• [Data under study]
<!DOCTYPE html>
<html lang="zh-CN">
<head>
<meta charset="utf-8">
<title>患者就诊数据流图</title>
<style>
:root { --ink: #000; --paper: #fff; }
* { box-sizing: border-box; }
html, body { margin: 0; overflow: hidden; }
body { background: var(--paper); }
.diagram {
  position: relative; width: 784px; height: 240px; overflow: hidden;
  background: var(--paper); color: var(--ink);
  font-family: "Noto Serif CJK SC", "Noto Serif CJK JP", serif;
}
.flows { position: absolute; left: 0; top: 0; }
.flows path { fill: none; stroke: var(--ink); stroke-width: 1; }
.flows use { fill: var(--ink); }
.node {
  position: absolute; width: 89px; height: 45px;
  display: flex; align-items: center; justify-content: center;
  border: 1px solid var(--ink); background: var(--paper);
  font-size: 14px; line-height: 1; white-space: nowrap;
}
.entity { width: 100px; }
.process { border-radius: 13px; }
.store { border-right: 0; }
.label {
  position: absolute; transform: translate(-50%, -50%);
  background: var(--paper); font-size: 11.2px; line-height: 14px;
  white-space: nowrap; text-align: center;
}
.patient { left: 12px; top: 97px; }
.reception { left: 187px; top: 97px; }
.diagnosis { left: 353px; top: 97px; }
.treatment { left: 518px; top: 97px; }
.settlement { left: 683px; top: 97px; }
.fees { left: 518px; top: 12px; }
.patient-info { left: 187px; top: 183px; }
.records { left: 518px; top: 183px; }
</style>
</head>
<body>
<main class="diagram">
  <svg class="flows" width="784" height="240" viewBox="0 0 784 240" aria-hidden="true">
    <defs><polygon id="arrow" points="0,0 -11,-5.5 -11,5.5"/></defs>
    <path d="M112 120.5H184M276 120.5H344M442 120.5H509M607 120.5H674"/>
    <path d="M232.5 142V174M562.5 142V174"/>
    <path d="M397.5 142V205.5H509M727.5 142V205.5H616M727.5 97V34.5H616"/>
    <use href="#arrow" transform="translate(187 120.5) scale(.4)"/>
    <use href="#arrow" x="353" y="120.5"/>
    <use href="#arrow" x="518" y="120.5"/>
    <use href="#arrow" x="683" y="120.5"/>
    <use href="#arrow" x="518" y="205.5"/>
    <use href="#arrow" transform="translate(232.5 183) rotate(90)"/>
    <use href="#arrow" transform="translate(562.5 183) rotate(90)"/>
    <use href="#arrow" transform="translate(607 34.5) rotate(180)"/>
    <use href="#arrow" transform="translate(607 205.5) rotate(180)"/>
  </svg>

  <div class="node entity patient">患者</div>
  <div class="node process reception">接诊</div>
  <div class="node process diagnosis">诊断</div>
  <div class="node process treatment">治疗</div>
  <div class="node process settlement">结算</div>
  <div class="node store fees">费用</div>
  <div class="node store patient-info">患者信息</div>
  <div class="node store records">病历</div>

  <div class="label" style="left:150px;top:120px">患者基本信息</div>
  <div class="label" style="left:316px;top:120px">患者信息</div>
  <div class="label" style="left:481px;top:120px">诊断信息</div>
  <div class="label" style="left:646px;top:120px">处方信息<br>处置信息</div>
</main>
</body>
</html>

• [Task statement] Each line of the entries above that includes the string "arrow" should be copied out.

• [Result below]
    <defs><polygon id="arrow" points="0,0 -11,-5.5 -11,5.5"/></defs>
    <use href="#arrow" transform="translate(187 120.5) scale(.4)"/>
    <use href="#arrow" x="353" y="120.5"/>
    <use href="#arrow" x="518" y="120.5"/>
    <use href="#arrow" x="683" y="120.5"/>
    <use href="#arrow" x="518" y="205.5"/>
    <use href="#arrow" transform="translate(232.5 183) rotate(90)"/>
    <use href="#arrow" transform="translate(562.5 183) rotate(90)"/>
    <use href="#arrow" transform="translate(607 34.5) rotate(180)"/>
    <use href="#arrow" transform="translate(607 205.5) rotate(180)"/>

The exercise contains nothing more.